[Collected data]
──────

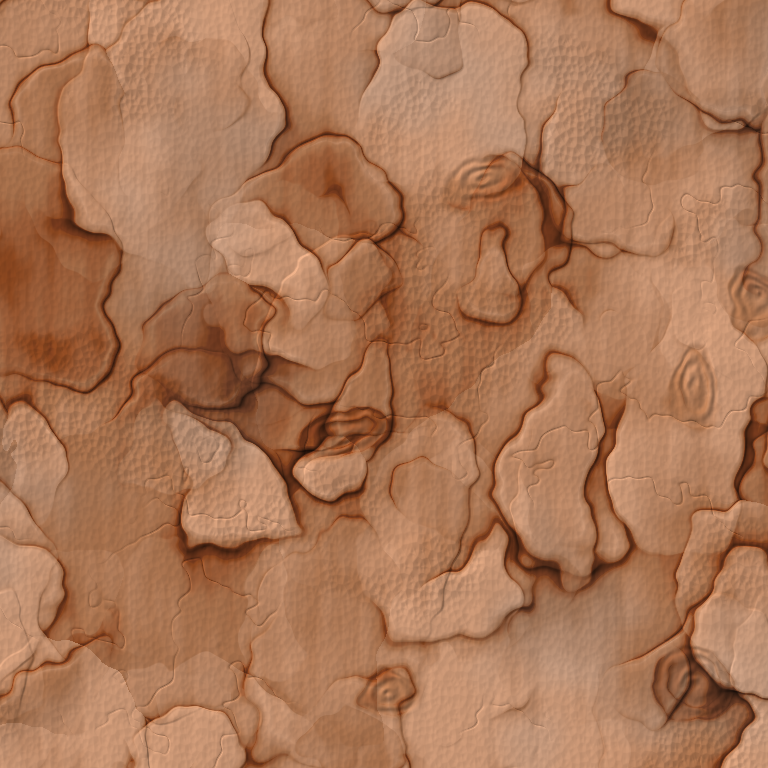
Reproduce this texture procedurally as a Shadertoy shader.

```glsl
// Peeling reddish-brown tree bark: stacked lobed plates, cracked rims, knots and gritty grain.

const vec3 UMBER  = vec3(0.45, 0.22, 0.11);
const vec3 RUST   = vec3(0.53, 0.27, 0.12);
const vec3 SIENNA = vec3(0.59, 0.35, 0.21);
const vec3 TAN    = vec3(0.64, 0.43, 0.29);
const vec3 CLAY   = vec3(0.71, 0.51, 0.38);
const vec3 PINK   = vec3(0.78, 0.58, 0.45);
const int LAYERS = 7;

float hash(vec2 p) {
    vec3 q = fract(vec3(p.xyx) * 0.1031);
    q += dot(q, q.yzx + 33.33);
    return fract((q.x + q.y) * q.z);
}

vec2 hash2(vec2 p) {
    return vec2(hash(p), hash(p + 71.7));
}

mat2 rotation(float a) {
    return mat2(cos(a), sin(a), -sin(a), cos(a));
}

// Layered, rotated sines, roughly -1..1
float waves(vec2 p, float seed) {
    float sum = 0.0, amp = 0.5;
    mat2 turn = rotation(1.1) * 1.7;
    p += seed * vec2(1.7, 2.3);
    for (int i = 0; i < 5; i++) {
        p = turn * p + seed;
        sum += amp * sin(p.x + 1.3 * sin(p.y));
        amp *= 0.6;
    }
    return sum;
}

// Cellular noise: distance to the nearest scattered point
float cellular(vec2 p) {
    vec2 cell = floor(p);
    float nearest = 2.0;
    for (int y = -1; y <= 1; y++)
    for (int x = -1; x <= 1; x++) {
        vec2 id = cell + vec2(x, y);
        nearest = min(nearest, length(id + hash2(id) - p));
    }
    return nearest;
}

// Scattered tilted pear shapes: x = signed distance, y = random value of the plate
vec2 plates(vec2 p, vec2 size, float seed, float reach, float density) {
    vec2 cell = floor(p / size);
    vec2 best = vec2(1.0, 0.0);
    for (int y = -1; y <= 1; y++)
    for (int x = -1; x <= 1; x++) {
        vec2 id = cell + vec2(x, y);
        vec2 key = id + seed * 13.0;
        if (hash(key + 5.5) > density) continue;
        vec2 centre = (id + 0.5 + 0.8 * (hash2(key) - 0.5)) * size;
        vec2 local = rotation(1.3 * (hash(key + 9.1) - 0.5)) * (p - centre);
        vec2 radius = size * reach * mix(vec2(0.28), vec2(0.55), hash2(key + 3.3));
        local.x *= 1.0 + 0.35 * clamp(local.y / radius.y, -1.0, 1.0);
        float d = (length(local / radius) - 1.0) * min(radius.x, radius.y);
        if (d < best.x) best = vec2(d, hash(key + 21.0));
    }
    return best;
}

// x = tone from dark to light, y = relief height
vec2 bark(vec2 p) {
    float tone = 0.62 + 0.3 * waves(p * 3.0, 1.0);
    float height = 0.0;

    // Plates painted from large to small
    for (int i = 0; i < LAYERS; i++) {
        float k = float(i);
        float seed = k * 3.7 + 2.0;
        float width = mix(0.36, 0.13, k / float(LAYERS - 1));
        vec2 size = width * vec2(1.0, mix(1.2, 2.0, mod(k, 2.0)));
        vec2 bend = 0.035 * vec2(waves(p * 9.0, seed), waves(p * 9.0, seed + 8.0));
        vec2 plate = plates(p + bend, size, seed, 1.0, 0.6);
        float d = plate.x;
        float inside = smoothstep(0.0015, -0.0015, d);
        float lift = smoothstep(-0.2, 0.6, waves(p * 4.0, seed + 4.0));
        float tint = mix(0.2, 1.05, plate.y) + 0.22 * waves(p * 6.0, seed + 6.0);
        tone = mix(tone, tint, inside * (0.25 + 0.5 * lift));
        float crack = exp(-abs(d) / mix(0.0018, 0.0045, lift * plate.y));
        tone -= lift * (0.75 * crack + 0.22 * (1.0 - inside) * exp(-max(d, 0.0) / 0.018));
        tone += 0.2 * lift * inside * exp(-abs(d + 0.009) / 0.004);
        height += lift * inside * (1.0 - 0.7 * exp(min(d, 0.0) / 0.012));
    }

    // Ringed knots
    vec2 sway = 0.012 * vec2(waves(p * 16.0, 31.0), waves(p * 16.0, 37.0));
    float knot = plates(p + sway, vec2(0.27), 40.0, 0.4, 0.5).x;
    float core = smoothstep(0.008, -0.008, knot);
    float ring = exp(-abs(knot) / 0.003) + 0.6 * exp(-abs(knot + 0.014) / 0.002);
    tone -= 0.25 * core + 0.4 * ring * smoothstep(-0.4, 0.4, waves(p * 12.0, 43.0));
    height += 0.3 * core * sin(knot * 420.0);

    // Creases, fibres and gritty patches
    float region = smoothstep(0.0, 0.5, waves(p * 5.0, 51.0));
    float crease = region * exp(-abs(waves(p * 13.0, 53.0)) / 0.035);
    float fibre = waves(p * vec2(55.0, 7.0), 57.0);
    float rough = smoothstep(0.15, 0.6, waves(p * 5.0, 61.0));
    float grit = cellular(p * vec2(125.0, 95.0));
    tone += 0.06 * fibre - 0.12 * crease - 0.12 * rough;
    height += 0.12 * fibre - 0.35 * crease + mix(0.2, 0.5, rough) * grit;
    return vec2(tone, height);
}

vec3 barkColour(float tone) {
    vec3 c = mix(UMBER, RUST, smoothstep(0.02, 0.10, tone));
    c = mix(c, SIENNA, smoothstep(0.10, 0.24, tone));
    c = mix(c, TAN, smoothstep(0.24, 0.45, tone));
    c = mix(c, CLAY, smoothstep(0.45, 0.71, tone));
    c = mix(c, PINK, smoothstep(0.71, 0.95, tone));
    return c * exp(0.9 * min(tone, 0.0));
}

void mainImage(out vec4 fragColor, in vec2 fragCoord) {
    vec2 p = fragCoord / iResolution.y;
    vec2 toLight = 0.0025 * vec2(-0.7, 0.7);
    vec2 here = bark(p);
    float slope = here.y - bark(p + toLight).y;
    vec3 colour = barkColour(0.55 + 1.2 * (here.x - 0.5));

    // Greyed weathering, then light from the upper left
    float grey = dot(colour, vec3(0.4, 0.4, 0.2));
    colour = mix(colour, vec3(grey), 0.2 * smoothstep(0.2, 0.8, waves(p * 4.0, 71.0)));
    colour *= 1.0 + clamp(0.7 * slope, -0.28, 0.22);
    fragColor = vec4(clamp(colour, 0.0, 1.0), 1.0);
}
```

──────

■ **ASSIGNMENT**:
The entries are to be printed exactly as written; the pictures are to be left out.

■ **EXERCISE RESULT**:
Reproduce this texture procedurally as a Shadertoy shader.

```glsl
// Peeling reddish-brown tree bark: stacked lobed plates, cracked rims, knots and gritty grain.

const vec3 UMBER  = vec3(0.45, 0.22, 0.11);
const vec3 RUST   = vec3(0.53, 0.27, 0.12);
const vec3 SIENNA = vec3(0.59, 0.35, 0.21);
const vec3 TAN    = vec3(0.64, 0.43, 0.29);
const vec3 CLAY   = vec3(0.71, 0.51, 0.38);
const vec3 PINK   = vec3(0.78, 0.58, 0.45);
const int LAYERS = 7;

float hash(vec2 p) {
    vec3 q = fract(vec3(p.xyx) * 0.1031);
    q += dot(q, q.yzx + 33.33);
    return fract((q.x + q.y) * q.z);
}

vec2 hash2(vec2 p) {
    return vec2(hash(p), hash(p + 71.7));
}

mat2 rotation(float a) {
    return mat2(cos(a), sin(a), -sin(a), cos(a));
}

// Layered, rotated sines, roughly -1..1
float waves(vec2 p, float seed) {
    float sum = 0.0, amp = 0.5;
    mat2 turn = rotation(1.1) * 1.7;
    p += seed * vec2(1.7, 2.3);
    for (int i = 0; i < 5; i++) {
        p = turn * p + seed;
        sum += amp * sin(p.x + 1.3 * sin(p.y));
        amp *= 0.6;
    }
    return sum;
}

// Cellular noise: distance to the nearest scattered point
float cellular(vec2 p) {
    vec2 cell = floor(p);
    float nearest = 2.0;
    for (int y = -1; y <= 1; y++)
    for (int x = -1; x <= 1; x++) {
        vec2 id = cell + vec2(x, y);
        nearest = min(nearest, length(id + hash2(id) - p));
    }
    return nearest;
}

// Scattered tilted pear shapes: x = signed distance, y = random value of the plate
vec2 plates(vec2 p, vec2 size, float seed, float reach, float density) {
    vec2 cell = floor(p / size);
    vec2 best = vec2(1.0, 0.0);
    for (int y = -1; y <= 1; y++)
    for (int x = -1; x <= 1; x++) {
        vec2 id = cell + vec2(x, y);
        vec2 key = id + seed * 13.0;
        if (hash(key + 5.5) > density) continue;
        vec2 centre = (id + 0.5 + 0.8 * (hash2(key) - 0.5)) * size;
        vec2 local = rotation(1.3 * (hash(key + 9.1) - 0.5)) * (p - centre);
        vec2 radius = size * reach * mix(vec2(0.28), vec2(0.55), hash2(key + 3.3));
        local.x *= 1.0 + 0.35 * clamp(local.y / radius.y, -1.0, 1.0);
        float d = (length(local / radius) - 1.0) * min(radius.x, radius.y);
        if (d < best.x) best = vec2(d, hash(key + 21.0));
    }
    return best;
}

// x = tone from dark to light, y = relief height
vec2 bark(vec2 p) {
    float tone = 0.62 + 0.3 * waves(p * 3.0, 1.0);
    float height = 0.0;

    // Plates painted from large to small
    for (int i = 0; i < LAYERS; i++) {
        float k = float(i);
        float seed = k * 3.7 + 2.0;
        float width = mix(0.36, 0.13, k / float(LAYERS - 1));
        vec2 size = width * vec2(1.0, mix(1.2, 2.0, mod(k, 2.0)));
        vec2 bend = 0.035 * vec2(waves(p * 9.0, seed), waves(p * 9.0, seed + 8.0));
        vec2 plate = plates(p + bend, size, seed, 1.0, 0.6);
        float d = plate.x;
        float inside = smoothstep(0.0015, -0.0015, d);
        float lift = smoothstep(-0.2, 0.6, waves(p * 4.0, seed + 4.0));
        float tint = mix(0.2, 1.05, plate.y) + 0.22 * waves(p * 6.0, seed + 6.0);
        tone = mix(tone, tint, inside * (0.25 + 0.5 * lift));
        float crack = exp(-abs(d) / mix(0.0018, 0.0045, lift * plate.y));
        tone -= lift * (0.75 * crack + 0.22 * (1.0 - inside) * exp(-max(d, 0.0) / 0.018));
        tone += 0.2 * lift * inside * exp(-abs(d + 0.009) / 0.004);
        height += lift * inside * (1.0 - 0.7 * exp(min(d, 0.0) / 0.012));
    }

    // Ringed knots
    vec2 sway = 0.012 * vec2(waves(p * 16.0, 31.0), waves(p * 16.0, 37.0));
    float knot = plates(p + sway, vec2(0.27), 40.0, 0.4, 0.5).x;
    float core = smoothstep(0.008, -0.008, knot);
    float ring = exp(-abs(knot) / 0.003) + 0.6 * exp(-abs(knot + 0.014) / 0.002);
    tone -= 0.25 * core + 0.4 * ring * smoothstep(-0.4, 0.4, waves(p * 12.0, 43.0));
    height += 0.3 * core * sin(knot * 420.0);

    // Creases, fibres and gritty patches
    float region = smoothstep(0.0, 0.5, waves(p * 5.0, 51.0));
    float crease = region * exp(-abs(waves(p * 13.0, 53.0)) / 0.035);
    float fibre = waves(p * vec2(55.0, 7.0), 57.0);
    float rough = smoothstep(0.15, 0.6, waves(p * 5.0, 61.0));
    float grit = cellular(p * vec2(125.0, 95.0));
    tone += 0.06 * fibre - 0.12 * crease - 0.12 * rough;
    height += 0.12 * fibre - 0.35 * crease + mix(0.2, 0.5, rough) * grit;
    return vec2(tone, height);
}

vec3 barkColour(float tone) {
    vec3 c = mix(UMBER, RUST, smoothstep(0.02, 0.10, tone));
    c = mix(c, SIENNA, smoothstep(0.10, 0.24, tone));
    c = mix(c, TAN, smoothstep(0.24, 0.45, tone));
    c = mix(c, CLAY, smoothstep(0.45, 0.71, tone));
    c = mix(c, PINK, smoothstep(0.71, 0.95, tone));
    return c * exp(0.9 * min(tone, 0.0));
}

void mainImage(out vec4 fragColor, in vec2 fragCoord) {
    vec2 p = fragCoord / iResolution.y;
    vec2 toLight = 0.0025 * vec2(-0.7, 0.7);
    vec2 here = bark(p);
    float slope = here.y - bark(p + toLight).y;
    vec3 colour = barkColour(0.55 + 1.2 * (here.x - 0.5));

    // Greyed weathering, then light from the upper left
    float grey = dot(colour, vec3(0.4, 0.4, 0.2));
    colour = mix(colour, vec3(grey), 0.2 * smoothstep(0.2, 0.8, waves(p * 4.0, 71.0)));
    colour *= 1.0 + clamp(0.7 * slope, -0.28, 0.22);
    fragColor = vec4(clamp(colour, 0.0, 1.0), 1.0);
}
```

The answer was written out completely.